The IU Art Museum boasts a collection that includes works of art ranging from Monet to 13th-century B.C. bronze statues.
Though the museum is free and open to the public, weekend tours offer an informed way of seeing the collection.
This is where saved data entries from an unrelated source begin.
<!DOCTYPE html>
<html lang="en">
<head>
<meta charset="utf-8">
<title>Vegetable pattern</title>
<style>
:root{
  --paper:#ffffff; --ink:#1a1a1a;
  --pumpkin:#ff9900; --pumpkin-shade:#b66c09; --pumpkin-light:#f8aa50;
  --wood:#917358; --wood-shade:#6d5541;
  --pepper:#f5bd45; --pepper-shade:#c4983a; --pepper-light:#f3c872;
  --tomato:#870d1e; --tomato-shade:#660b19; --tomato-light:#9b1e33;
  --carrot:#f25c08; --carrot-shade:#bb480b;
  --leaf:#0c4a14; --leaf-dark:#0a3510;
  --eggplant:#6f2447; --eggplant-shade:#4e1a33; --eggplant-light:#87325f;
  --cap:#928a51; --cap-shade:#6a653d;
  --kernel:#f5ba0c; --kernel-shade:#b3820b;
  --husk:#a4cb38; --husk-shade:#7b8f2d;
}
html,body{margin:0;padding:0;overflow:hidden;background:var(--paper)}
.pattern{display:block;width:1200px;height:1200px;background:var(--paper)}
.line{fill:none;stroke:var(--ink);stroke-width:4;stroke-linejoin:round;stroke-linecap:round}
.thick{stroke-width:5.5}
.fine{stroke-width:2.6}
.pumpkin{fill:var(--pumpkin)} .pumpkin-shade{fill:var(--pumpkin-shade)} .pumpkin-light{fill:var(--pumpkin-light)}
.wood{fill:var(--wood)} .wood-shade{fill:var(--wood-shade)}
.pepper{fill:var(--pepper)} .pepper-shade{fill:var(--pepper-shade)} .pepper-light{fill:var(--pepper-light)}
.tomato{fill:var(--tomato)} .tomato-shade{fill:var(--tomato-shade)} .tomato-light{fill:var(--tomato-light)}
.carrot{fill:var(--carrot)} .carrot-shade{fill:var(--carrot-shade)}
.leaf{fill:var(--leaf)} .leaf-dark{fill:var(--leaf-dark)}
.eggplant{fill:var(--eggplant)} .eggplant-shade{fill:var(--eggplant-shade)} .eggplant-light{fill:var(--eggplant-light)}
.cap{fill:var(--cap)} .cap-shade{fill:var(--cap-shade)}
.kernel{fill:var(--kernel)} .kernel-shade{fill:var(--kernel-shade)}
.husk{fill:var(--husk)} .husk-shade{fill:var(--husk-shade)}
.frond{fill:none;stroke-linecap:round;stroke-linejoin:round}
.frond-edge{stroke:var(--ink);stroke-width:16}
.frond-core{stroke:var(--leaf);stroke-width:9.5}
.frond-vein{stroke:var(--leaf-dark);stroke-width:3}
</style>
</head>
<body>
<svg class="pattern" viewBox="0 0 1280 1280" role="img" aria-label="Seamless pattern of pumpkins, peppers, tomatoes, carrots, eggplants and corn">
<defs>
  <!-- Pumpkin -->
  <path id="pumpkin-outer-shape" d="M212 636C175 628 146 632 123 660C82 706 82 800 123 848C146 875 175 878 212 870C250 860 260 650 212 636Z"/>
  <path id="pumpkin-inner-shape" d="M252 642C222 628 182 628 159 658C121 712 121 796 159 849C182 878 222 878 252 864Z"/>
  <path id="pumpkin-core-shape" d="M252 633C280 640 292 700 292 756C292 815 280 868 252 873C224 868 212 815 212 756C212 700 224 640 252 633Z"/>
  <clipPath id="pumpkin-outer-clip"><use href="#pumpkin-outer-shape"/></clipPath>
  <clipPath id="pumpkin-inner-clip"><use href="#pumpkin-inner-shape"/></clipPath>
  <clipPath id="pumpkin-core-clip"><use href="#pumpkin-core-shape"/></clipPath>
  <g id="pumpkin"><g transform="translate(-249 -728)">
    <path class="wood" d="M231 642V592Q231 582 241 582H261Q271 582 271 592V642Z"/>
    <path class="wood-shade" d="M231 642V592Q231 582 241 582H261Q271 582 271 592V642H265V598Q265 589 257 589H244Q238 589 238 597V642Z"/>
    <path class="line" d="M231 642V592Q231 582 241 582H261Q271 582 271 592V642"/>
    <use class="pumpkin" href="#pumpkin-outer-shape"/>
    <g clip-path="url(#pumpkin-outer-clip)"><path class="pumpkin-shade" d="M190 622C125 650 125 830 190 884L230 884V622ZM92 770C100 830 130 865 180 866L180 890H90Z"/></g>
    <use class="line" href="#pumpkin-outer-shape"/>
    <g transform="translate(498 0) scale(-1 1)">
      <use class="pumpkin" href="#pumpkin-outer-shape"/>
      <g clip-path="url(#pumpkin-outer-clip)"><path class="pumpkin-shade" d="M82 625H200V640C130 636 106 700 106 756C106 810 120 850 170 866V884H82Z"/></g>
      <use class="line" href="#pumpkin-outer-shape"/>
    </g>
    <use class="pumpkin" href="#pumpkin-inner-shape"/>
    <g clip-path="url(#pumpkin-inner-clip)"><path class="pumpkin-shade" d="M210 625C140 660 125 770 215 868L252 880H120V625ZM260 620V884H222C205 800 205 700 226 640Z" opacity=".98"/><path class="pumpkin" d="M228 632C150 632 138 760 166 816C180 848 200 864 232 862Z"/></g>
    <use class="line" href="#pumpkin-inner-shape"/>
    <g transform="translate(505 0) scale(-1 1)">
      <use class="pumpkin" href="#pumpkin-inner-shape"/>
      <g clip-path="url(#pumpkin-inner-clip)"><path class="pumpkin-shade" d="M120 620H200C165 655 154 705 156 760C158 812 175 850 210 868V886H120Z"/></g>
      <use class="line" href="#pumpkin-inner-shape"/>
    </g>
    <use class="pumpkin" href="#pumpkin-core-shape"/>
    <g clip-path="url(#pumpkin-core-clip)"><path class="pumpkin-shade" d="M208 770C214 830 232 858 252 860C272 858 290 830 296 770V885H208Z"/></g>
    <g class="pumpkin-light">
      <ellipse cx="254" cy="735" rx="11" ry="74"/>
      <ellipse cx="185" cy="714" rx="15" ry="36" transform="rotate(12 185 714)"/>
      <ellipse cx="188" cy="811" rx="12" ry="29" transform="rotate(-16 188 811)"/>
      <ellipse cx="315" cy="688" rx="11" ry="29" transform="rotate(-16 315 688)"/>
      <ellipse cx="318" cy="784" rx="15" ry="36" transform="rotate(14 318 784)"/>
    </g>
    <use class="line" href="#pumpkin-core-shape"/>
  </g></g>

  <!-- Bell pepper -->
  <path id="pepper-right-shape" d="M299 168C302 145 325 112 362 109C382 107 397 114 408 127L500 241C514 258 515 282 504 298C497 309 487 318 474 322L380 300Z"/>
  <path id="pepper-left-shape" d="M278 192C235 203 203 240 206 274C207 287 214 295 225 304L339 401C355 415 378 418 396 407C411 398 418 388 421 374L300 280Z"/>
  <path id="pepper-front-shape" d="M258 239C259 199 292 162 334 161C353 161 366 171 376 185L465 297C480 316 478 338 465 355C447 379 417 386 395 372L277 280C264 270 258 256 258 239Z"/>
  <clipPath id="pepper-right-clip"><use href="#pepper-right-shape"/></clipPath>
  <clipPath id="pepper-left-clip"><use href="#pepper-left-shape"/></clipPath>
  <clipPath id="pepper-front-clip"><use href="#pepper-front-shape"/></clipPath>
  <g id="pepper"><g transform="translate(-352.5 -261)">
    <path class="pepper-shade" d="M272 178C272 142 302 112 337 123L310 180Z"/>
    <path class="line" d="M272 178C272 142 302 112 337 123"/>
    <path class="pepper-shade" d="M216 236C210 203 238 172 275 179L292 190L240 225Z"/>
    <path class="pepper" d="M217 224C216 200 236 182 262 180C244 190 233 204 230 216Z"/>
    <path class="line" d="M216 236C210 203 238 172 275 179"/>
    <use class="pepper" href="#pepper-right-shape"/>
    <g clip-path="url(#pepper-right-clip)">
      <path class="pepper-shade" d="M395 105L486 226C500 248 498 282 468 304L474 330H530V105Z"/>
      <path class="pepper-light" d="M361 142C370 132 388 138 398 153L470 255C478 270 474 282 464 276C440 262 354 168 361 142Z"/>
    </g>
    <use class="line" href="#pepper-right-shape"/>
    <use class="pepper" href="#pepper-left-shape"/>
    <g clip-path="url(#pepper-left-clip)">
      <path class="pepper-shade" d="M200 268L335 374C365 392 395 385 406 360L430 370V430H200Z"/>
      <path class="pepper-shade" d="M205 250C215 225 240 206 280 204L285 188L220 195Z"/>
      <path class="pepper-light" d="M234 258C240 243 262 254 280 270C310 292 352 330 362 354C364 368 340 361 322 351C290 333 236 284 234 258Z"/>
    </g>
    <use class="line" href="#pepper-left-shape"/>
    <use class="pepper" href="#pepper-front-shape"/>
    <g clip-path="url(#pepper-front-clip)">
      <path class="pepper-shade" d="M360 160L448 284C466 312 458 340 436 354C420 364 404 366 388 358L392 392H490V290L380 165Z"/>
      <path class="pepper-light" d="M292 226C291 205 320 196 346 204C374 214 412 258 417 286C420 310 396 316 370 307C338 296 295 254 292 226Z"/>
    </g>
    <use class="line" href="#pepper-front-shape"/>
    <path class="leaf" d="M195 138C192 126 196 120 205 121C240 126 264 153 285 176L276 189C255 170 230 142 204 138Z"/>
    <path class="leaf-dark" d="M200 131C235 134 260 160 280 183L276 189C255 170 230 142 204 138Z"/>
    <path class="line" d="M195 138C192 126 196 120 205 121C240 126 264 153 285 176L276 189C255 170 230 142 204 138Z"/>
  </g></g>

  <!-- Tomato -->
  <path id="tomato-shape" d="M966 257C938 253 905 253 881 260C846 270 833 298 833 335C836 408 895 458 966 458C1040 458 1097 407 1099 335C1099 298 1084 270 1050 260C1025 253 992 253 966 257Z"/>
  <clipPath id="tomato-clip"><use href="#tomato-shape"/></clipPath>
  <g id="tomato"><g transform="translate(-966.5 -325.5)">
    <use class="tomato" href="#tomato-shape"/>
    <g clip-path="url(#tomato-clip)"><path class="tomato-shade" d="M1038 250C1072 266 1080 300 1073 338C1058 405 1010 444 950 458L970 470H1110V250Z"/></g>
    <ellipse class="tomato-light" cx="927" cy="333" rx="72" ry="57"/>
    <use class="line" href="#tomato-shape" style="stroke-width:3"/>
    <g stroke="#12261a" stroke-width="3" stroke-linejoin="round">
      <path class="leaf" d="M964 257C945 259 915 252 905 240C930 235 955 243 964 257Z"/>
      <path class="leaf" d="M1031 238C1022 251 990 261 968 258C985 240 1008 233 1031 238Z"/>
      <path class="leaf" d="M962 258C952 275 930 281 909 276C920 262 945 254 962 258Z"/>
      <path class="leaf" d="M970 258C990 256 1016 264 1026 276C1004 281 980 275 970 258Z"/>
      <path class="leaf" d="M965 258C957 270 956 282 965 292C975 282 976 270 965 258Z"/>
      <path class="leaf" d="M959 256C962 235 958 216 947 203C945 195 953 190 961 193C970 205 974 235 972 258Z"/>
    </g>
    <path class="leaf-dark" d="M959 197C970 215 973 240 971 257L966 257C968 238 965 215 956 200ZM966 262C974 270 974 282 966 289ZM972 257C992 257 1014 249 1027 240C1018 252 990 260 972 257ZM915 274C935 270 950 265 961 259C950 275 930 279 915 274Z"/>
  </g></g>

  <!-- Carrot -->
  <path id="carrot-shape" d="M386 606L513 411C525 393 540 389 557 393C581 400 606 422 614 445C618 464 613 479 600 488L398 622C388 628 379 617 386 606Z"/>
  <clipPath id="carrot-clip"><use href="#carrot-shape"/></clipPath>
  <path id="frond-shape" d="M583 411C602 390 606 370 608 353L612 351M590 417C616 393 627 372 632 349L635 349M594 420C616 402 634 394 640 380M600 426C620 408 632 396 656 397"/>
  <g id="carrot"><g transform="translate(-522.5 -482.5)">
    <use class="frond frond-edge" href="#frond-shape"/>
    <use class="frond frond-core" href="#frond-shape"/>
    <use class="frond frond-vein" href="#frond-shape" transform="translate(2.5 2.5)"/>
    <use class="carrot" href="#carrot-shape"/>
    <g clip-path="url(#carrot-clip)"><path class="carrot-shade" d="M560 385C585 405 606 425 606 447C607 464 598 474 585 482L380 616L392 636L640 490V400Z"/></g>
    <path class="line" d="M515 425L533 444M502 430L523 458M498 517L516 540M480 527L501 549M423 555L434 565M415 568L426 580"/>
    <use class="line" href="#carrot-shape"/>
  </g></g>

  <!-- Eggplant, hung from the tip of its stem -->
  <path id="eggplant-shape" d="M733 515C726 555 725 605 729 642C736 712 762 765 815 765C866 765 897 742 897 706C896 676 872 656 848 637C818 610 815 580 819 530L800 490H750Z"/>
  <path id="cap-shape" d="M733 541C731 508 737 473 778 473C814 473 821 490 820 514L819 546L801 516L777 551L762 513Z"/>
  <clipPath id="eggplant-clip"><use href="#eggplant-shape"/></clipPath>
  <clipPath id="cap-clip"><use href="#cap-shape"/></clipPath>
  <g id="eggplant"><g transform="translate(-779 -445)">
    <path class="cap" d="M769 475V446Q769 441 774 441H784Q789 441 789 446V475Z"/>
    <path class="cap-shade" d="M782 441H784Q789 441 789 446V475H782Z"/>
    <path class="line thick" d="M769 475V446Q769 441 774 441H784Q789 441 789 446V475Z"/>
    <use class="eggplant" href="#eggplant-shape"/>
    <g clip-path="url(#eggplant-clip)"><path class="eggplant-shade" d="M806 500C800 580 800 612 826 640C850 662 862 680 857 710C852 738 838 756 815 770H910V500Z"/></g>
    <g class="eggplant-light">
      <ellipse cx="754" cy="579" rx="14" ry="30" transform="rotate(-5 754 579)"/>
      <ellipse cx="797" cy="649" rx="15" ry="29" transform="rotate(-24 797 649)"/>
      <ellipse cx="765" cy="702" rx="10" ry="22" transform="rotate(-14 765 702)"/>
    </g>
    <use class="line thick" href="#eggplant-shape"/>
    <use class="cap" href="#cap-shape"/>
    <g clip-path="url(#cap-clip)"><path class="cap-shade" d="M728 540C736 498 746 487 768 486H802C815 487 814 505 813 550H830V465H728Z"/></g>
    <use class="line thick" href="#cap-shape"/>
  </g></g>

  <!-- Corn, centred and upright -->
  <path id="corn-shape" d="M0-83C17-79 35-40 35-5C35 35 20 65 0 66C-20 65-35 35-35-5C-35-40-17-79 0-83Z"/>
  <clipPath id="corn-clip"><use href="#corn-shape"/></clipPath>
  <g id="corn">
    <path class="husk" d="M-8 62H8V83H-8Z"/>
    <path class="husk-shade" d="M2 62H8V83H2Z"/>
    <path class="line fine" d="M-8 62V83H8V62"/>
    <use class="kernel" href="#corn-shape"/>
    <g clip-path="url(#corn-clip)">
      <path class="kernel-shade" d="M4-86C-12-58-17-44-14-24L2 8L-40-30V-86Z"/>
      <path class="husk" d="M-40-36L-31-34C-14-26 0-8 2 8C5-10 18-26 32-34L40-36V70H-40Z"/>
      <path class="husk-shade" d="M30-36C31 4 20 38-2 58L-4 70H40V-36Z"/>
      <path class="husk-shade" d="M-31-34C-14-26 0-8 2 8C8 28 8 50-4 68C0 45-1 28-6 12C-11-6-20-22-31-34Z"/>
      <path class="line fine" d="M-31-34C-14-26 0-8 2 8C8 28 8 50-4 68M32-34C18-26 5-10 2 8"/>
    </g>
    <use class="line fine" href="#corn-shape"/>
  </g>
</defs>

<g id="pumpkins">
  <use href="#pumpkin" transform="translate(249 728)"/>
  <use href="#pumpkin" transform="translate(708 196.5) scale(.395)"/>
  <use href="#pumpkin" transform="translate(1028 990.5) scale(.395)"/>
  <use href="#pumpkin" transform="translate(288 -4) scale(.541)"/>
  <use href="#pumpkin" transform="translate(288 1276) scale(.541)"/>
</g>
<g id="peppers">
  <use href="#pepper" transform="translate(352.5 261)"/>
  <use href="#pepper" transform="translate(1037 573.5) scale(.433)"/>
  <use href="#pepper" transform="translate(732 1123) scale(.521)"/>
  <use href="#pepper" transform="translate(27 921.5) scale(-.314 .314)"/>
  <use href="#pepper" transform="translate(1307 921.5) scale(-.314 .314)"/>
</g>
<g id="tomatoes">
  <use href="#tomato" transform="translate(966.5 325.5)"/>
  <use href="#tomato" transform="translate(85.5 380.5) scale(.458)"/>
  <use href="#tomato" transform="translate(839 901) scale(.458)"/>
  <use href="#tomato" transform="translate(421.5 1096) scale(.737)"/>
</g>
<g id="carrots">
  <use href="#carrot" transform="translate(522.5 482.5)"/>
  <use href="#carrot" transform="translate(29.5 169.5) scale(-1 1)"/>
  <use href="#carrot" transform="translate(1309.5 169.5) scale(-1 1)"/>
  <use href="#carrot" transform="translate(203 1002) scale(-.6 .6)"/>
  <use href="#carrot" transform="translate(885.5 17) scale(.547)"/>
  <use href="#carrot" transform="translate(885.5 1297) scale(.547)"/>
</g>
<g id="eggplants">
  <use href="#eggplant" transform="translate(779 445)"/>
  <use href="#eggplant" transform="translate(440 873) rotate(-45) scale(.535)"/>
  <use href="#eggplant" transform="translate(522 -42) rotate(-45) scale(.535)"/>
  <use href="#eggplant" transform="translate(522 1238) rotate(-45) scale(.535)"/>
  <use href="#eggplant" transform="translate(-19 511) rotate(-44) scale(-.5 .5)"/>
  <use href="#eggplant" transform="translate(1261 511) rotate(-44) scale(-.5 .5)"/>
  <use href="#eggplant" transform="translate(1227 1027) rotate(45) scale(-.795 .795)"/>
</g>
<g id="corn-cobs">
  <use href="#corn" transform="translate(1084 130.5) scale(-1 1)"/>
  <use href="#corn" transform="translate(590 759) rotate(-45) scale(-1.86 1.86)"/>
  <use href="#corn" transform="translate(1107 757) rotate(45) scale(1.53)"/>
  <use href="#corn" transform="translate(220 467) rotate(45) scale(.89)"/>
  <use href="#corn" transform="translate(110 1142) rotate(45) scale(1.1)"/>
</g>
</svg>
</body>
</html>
Ed Maxedon is the curator of education at the museum and trains the docents who lead the tours.
“We have public tours every Saturday at 2 p.m., and on the first Saturday of every month we have thematic tours,” Maxedon said.
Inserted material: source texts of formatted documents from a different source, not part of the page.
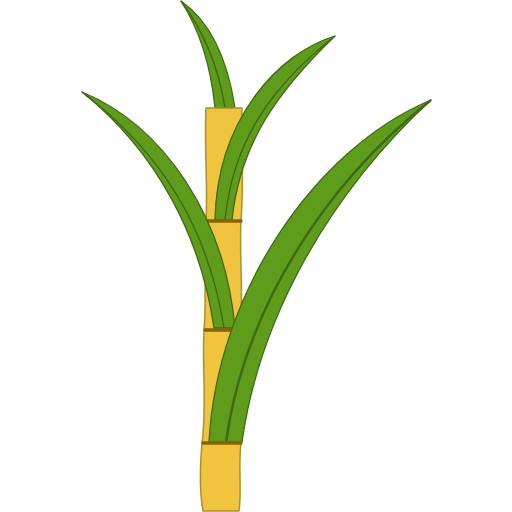
<!DOCTYPE html>
<html lang="en">
<head>
<meta charset="utf-8">
<title>Sugar cane</title>
<style>
:root {
  --paper: #ffffff;
  --cane: #f0c43f;
  --cane-edge: #a9922c;
  --joint: #866508;
  --leaf: #5f9c1b;
  --leaf-edge: #3f6a14;
}
html, body { margin: 0; background: var(--paper); }
body { width: 512px; height: 512px; overflow: hidden; }
svg { display: block; }
.cane { fill: var(--cane); stroke: var(--cane-edge); stroke-width: 1.5; stroke-linejoin: round; }
.joint { fill: none; stroke: var(--joint); stroke-width: 3.4; stroke-linecap: round; }
.blade { fill: var(--leaf); stroke: var(--leaf-edge); stroke-width: 1.3; stroke-linejoin: round; }
.vein { fill: none; stroke: var(--leaf-edge); stroke-width: 1.4; }
.front .vein { stroke-width: 2.4; }
</style>
</head>
<body>
<svg width="512" height="512" viewBox="0 0 512 512" role="img" aria-label="Sugar cane stalk with four green leaves">
  <g class="leaf top">
    <path class="blade" d="M181 1C211 22 228 62 235 108H215C211 68 201 32 181 1Z"/>
    <path class="vein" d="M181 1C206 34 219 70 225 108"/>
  </g>
  <g class="stalk">
    <path class="cane" d="M206 108H242C241 146 244 184 241 221H206C208 184 204 146 206 108Z"/>
    <path class="cane" d="M206 221H241C239 257 244 293 240 330H204C207 293 203 257 206 221Z"/>
    <path class="cane" d="M204 330H240C238 368 244 406 241 443H202C207 406 202 368 204 330Z"/>
    <path class="cane" d="M202 443H241C238 467 242 490 239 511H203C199 489 200 466 202 443Z"/>
  </g>
  <g class="leaf upper-right">
    <path class="blade" d="M335 36C278 53 217 120 215 220H232C240 143 278 91 335 36Z"/>
    <path class="vein" d="M335 36C274 84 233 139 225 220"/>
  </g>
  <path class="joint" d="M206 221H241"/>
  <g class="leaf left">
    <path class="blade" d="M82 92C164 126 225 217 235 328H214C201 237 157 152 82 92Z"/>
    <path class="vein" d="M82 92C161 152 208 227 224 328"/>
  </g>
  <path class="joint" d="M205 330H235"/>
  <g class="leaf front">
    <path class="blade" d="M431 100C314 149 217 293 209 442H242C259 321 326 197 431 100Z"/>
    <path class="vein" d="M431 100C320 188 244 313 226 442"/>
  </g>
  <path class="joint" d="M203 443H241"/>
</svg>
</body>
</html>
Maxedon explained that the docent will have a prepared “highlight tour,” but if visitors have a specific agenda, such as African art or Chinese art, the tour can be specified to their interests.
“It is the only time there is someone here to give a tour that is on staff and in the building,” Maxedon said.
The thematic tours are usually designed around each docent’s interests.
This month’s tour was titled “Mythical, Mystical, Material Adornment.” Upcoming thematic tours include “Silk Road: Trails in Textiles” and “Must Art be Beautiful?”
Kim Lance, a senior who recently stopped at the museum’s Angles Cafe for an iced coffee, said she has gone on two tours of the art museum in her time as a student.
“Freshman year I came to one, and then last year for a class,” Lance said.
The course, about complimentary and alternative medicine encouraged the students to connect with a piece of artwork in the museum, Lance said.
“We went into the exhibit and found a painting that we were drawn to and meditated on it,” she said.
Lance said she appreciated the opportunity to look at the museum’s work with the specific agenda that comes with a themed tour.
Docent Margarete Handy, who designed this month’s tour, said the IU Art Museum is quite a treasure even though its curators and administrators are humble regarding the collection.
“They don’t brag a lot, but they have one of the largest pre-Renaissance collections in the country,” she said.
Handy noted that she benefits as a docent as much as the visitors.
“The purpose is to educate both the person giving the talk and the public,” Handy said.
Lance agreed that the museum has much to offer students and visitors.
“I like it,” she said of the museum. “A lot of students can come here and utilize it. It’s kind of like getting away from campus, plus it’s educational.”